* [THE TASK]
Line by line, copy the entries exactly, excluding the pictures.

(Records contained in a dataset)
* * * * *
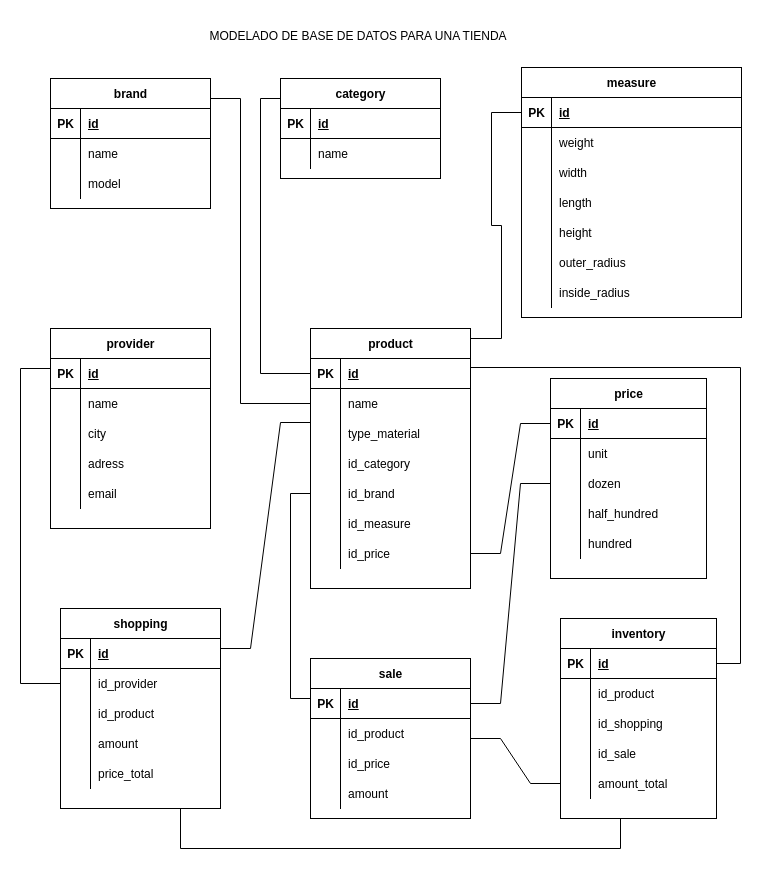
<!DOCTYPE html>
<html lang="es">
<head>
<meta charset="utf-8">
<title>Modelado de base de datos para una tienda</title>
<style>
:root { --ink: #000; --paper: #fff; --row: 30px; }
* { box-sizing: border-box; margin: 0; padding: 0; }
html, body { width: 762px; height: 870px; overflow: hidden; background: var(--paper); }
body { font: 12px/30px "Liberation Sans", Arial, sans-serif; color: var(--ink); }
.diagram { position: relative; width: 762px; height: 870px; }
.diagram-title { position: absolute; left: 158px; top: 21px; width: 400px; text-align: center; font-size: 12px; font-weight: 400; white-space: nowrap; }
.connectors { position: absolute; inset: 0; fill: none; stroke: var(--ink); stroke-width: 1; }
.entity { position: absolute; border: 1px solid var(--ink); background: var(--paper); }
.entity h2 { height: var(--row); border-bottom: 1px solid var(--ink); font-size: 12px; font-weight: 700; text-align: center; }
.primary { display: flex; height: var(--row); border-bottom: 1px solid var(--ink); font-weight: 700; }
.key { width: 30px; border-right: 1px solid var(--ink); text-align: center; }
.column { padding-left: 7px; text-decoration: underline; }
.fields { margin-left: 29px; border-left: 1px solid var(--ink); list-style: none; }
.fields li { height: var(--row); padding-left: 7px; }
#brand { left: 50px; top: 78px; width: 161px; height: 131px; }
#category { left: 280px; top: 78px; width: 161px; height: 101px; }
#measure { left: 521px; top: 67px; width: 221px; height: 251px; }
#provider { left: 50px; top: 328px; width: 161px; height: 201px; }
#product { left: 310px; top: 328px; width: 161px; height: 261px; }
#price { left: 550px; top: 378px; width: 157px; height: 201px; }
#shopping { left: 60px; top: 608px; width: 161px; height: 201px; }
#sale { left: 310px; top: 658px; width: 161px; height: 161px; }
#inventory { left: 560px; top: 618px; width: 157px; height: 201px; }
</style>
</head>
<body>
<main class="diagram">
  <h1 class="diagram-title">MODELADO DE BASE DE DATOS PARA UNA TIENDA</h1>

  <svg class="connectors" width="762" height="870" viewBox="0 0 762 870" aria-hidden="true">
    <g transform="translate(.5 .5)">
      <polyline id="brand-product" points="210,98 240,98 240,403 310,403"/>
      <polyline id="category-product" points="280,98 260,98 260,373 310,373"/>
      <polyline id="measure-product" points="521,112 491,112 491,225 501,225 501,338 470,338"/>
      <polyline id="product-inventory" points="470,367 740,367 740,663 716,663"/>
      <polyline id="provider-shopping" points="50,368 20,368 20,683 60,683"/>
      <polyline id="product-shopping" points="310,422 280,422 250,648 220,648"/>
      <polyline id="product-sale" points="310,493 290,493 290,698 310,698"/>
      <polyline id="product-price" points="470,553 500,553 520,423 550,423"/>
      <polyline id="sale-price" points="470,703 500,703 520,483 550,483"/>
      <polyline id="sale-inventory" points="470,738 500,738 530,783 560,783"/>
      <polyline id="shopping-inventory" points="180,808 180,848 620,848 620,818"/>
    </g>
  </svg>

  <section class="entity" id="brand">
    <h2>brand</h2>
    <div class="primary"><span class="key">PK</span><span class="column">id</span></div>
    <ul class="fields"><li>name</li><li>model</li></ul>
  </section>

  <section class="entity" id="category">
    <h2>category</h2>
    <div class="primary"><span class="key">PK</span><span class="column">id</span></div>
    <ul class="fields"><li>name</li></ul>
  </section>

  <section class="entity" id="measure">
    <h2>measure</h2>
    <div class="primary"><span class="key">PK</span><span class="column">id</span></div>
    <ul class="fields"><li>weight</li><li>width</li><li>length</li><li>height</li><li>outer_radius</li><li>inside_radius</li></ul>
  </section>

  <section class="entity" id="provider">
    <h2>provider</h2>
    <div class="primary"><span class="key">PK</span><span class="column">id</span></div>
    <ul class="fields"><li>name</li><li>city</li><li>adress</li><li>email</li></ul>
  </section>

  <section class="entity" id="product">
    <h2>product</h2>
    <div class="primary"><span class="key">PK</span><span class="column">id</span></div>
    <ul class="fields"><li>name</li><li>type_material</li><li>id_category</li><li>id_brand</li><li>id_measure</li><li>id_price</li></ul>
  </section>

  <section class="entity" id="price">
    <h2>price</h2>
    <div class="primary"><span class="key">PK</span><span class="column">id</span></div>
    <ul class="fields"><li>unit</li><li>dozen</li><li>half_hundred</li><li>hundred</li></ul>
  </section>

  <section class="entity" id="shopping">
    <h2>shopping</h2>
    <div class="primary"><span class="key">PK</span><span class="column">id</span></div>
    <ul class="fields"><li>id_provider</li><li>id_product</li><li>amount</li><li>price_total</li></ul>
  </section>

  <section class="entity" id="sale">
    <h2>sale</h2>
    <div class="primary"><span class="key">PK</span><span class="column">id</span></div>
    <ul class="fields"><li>id_product</li><li>id_price</li><li>amount</li></ul>
  </section>

  <section class="entity" id="inventory">
    <h2>inventory</h2>
    <div class="primary"><span class="key">PK</span><span class="column">id</span></div>
    <ul class="fields"><li>id_product</li><li>id_shopping</li><li>id_sale</li><li>amount_total</li></ul>
  </section>
</main>
</body>
</html>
* * * * *
* [FINAL ANSWER]
<!DOCTYPE html>
<html lang="es">
<head>
<meta charset="utf-8">
<title>Modelado de base de datos para una tienda</title>
<style>
:root { --ink: #000; --paper: #fff; --row: 30px; }
* { box-sizing: border-box; margin: 0; padding: 0; }
html, body { width: 762px; height: 870px; overflow: hidden; background: var(--paper); }
body { font: 12px/30px "Liberation Sans", Arial, sans-serif; color: var(--ink); }
.diagram { position: relative; width: 762px; height: 870px; }
.diagram-title { position: absolute; left: 158px; top: 21px; width: 400px; text-align: center; font-size: 12px; font-weight: 400; white-space: nowrap; }
.connectors { position: absolute; inset: 0; fill: none; stroke: var(--ink); stroke-width: 1; }
.entity { position: absolute; border: 1px solid var(--ink); background: var(--paper); }
.entity h2 { height: var(--row); border-bottom: 1px solid var(--ink); font-size: 12px; font-weight: 700; text-align: center; }
.primary { display: flex; height: var(--row); border-bottom: 1px solid var(--ink); font-weight: 700; }
.key { width: 30px; border-right: 1px solid var(--ink); text-align: center; }
.column { padding-left: 7px; text-decoration: underline; }
.fields { margin-left: 29px; border-left: 1px solid var(--ink); list-style: none; }
.fields li { height: var(--row); padding-left: 7px; }
#brand { left: 50px; top: 78px; width: 161px; height: 131px; }
#category { left: 280px; top: 78px; width: 161px; height: 101px; }
#measure { left: 521px; top: 67px; width: 221px; height: 251px; }
#provider { left: 50px; top: 328px; width: 161px; height: 201px; }
#product { left: 310px; top: 328px; width: 161px; height: 261px; }
#price { left: 550px; top: 378px; width: 157px; height: 201px; }
#shopping { left: 60px; top: 608px; width: 161px; height: 201px; }
#sale { left: 310px; top: 658px; width: 161px; height: 161px; }
#inventory { left: 560px; top: 618px; width: 157px; height: 201px; }
</style>
</head>
<body>
<main class="diagram">
  <h1 class="diagram-title">MODELADO DE BASE DE DATOS PARA UNA TIENDA</h1>

  <svg class="connectors" width="762" height="870" viewBox="0 0 762 870" aria-hidden="true">
    <g transform="translate(.5 .5)">
      <polyline id="brand-product" points="210,98 240,98 240,403 310,403"/>
      <polyline id="category-product" points="280,98 260,98 260,373 310,373"/>
      <polyline id="measure-product" points="521,112 491,112 491,225 501,225 501,338 470,338"/>
      <polyline id="product-inventory" points="470,367 740,367 740,663 716,663"/>
      <polyline id="provider-shopping" points="50,368 20,368 20,683 60,683"/>
      <polyline id="product-shopping" points="310,422 280,422 250,648 220,648"/>
      <polyline id="product-sale" points="310,493 290,493 290,698 310,698"/>
      <polyline id="product-price" points="470,553 500,553 520,423 550,423"/>
      <polyline id="sale-price" points="470,703 500,703 520,483 550,483"/>
      <polyline id="sale-inventory" points="470,738 500,738 530,783 560,783"/>
      <polyline id="shopping-inventory" points="180,808 180,848 620,848 620,818"/>
    </g>
  </svg>

  <section class="entity" id="brand">
    <h2>brand</h2>
    <div class="primary"><span class="key">PK</span><span class="column">id</span></div>
    <ul class="fields"><li>name</li><li>model</li></ul>
  </section>

  <section class="entity" id="category">
    <h2>category</h2>
    <div class="primary"><span class="key">PK</span><span class="column">id</span></div>
    <ul class="fields"><li>name</li></ul>
  </section>

  <section class="entity" id="measure">
    <h2>measure</h2>
    <div class="primary"><span class="key">PK</span><span class="column">id</span></div>
    <ul class="fields"><li>weight</li><li>width</li><li>length</li><li>height</li><li>outer_radius</li><li>inside_radius</li></ul>
  </section>

  <section class="entity" id="provider">
    <h2>provider</h2>
    <div class="primary"><span class="key">PK</span><span class="column">id</span></div>
    <ul class="fields"><li>name</li><li>city</li><li>adress</li><li>email</li></ul>
  </section>

  <section class="entity" id="product">
    <h2>product</h2>
    <div class="primary"><span class="key">PK</span><span class="column">id</span></div>
    <ul class="fields"><li>name</li><li>type_material</li><li>id_category</li><li>id_brand</li><li>id_measure</li><li>id_price</li></ul>
  </section>

  <section class="entity" id="price">
    <h2>price</h2>
    <div class="primary"><span class="key">PK</span><span class="column">id</span></div>
    <ul class="fields"><li>unit</li><li>dozen</li><li>half_hundred</li><li>hundred</li></ul>
  </section>

  <section class="entity" id="shopping">
    <h2>shopping</h2>
    <div class="primary"><span class="key">PK</span><span class="column">id</span></div>
    <ul class="fields"><li>id_provider</li><li>id_product</li><li>amount</li><li>price_total</li></ul>
  </section>

  <section class="entity" id="sale">
    <h2>sale</h2>
    <div class="primary"><span class="key">PK</span><span class="column">id</span></div>
    <ul class="fields"><li>id_product</li><li>id_price</li><li>amount</li></ul>
  </section>

  <section class="entity" id="inventory">
    <h2>inventory</h2>
    <div class="primary"><span class="key">PK</span><span class="column">id</span></div>
    <ul class="fields"><li>id_product</li><li>id_shopping</li><li>id_sale</li><li>amount_total</li></ul>
  </section>
</main>
</body>
</html>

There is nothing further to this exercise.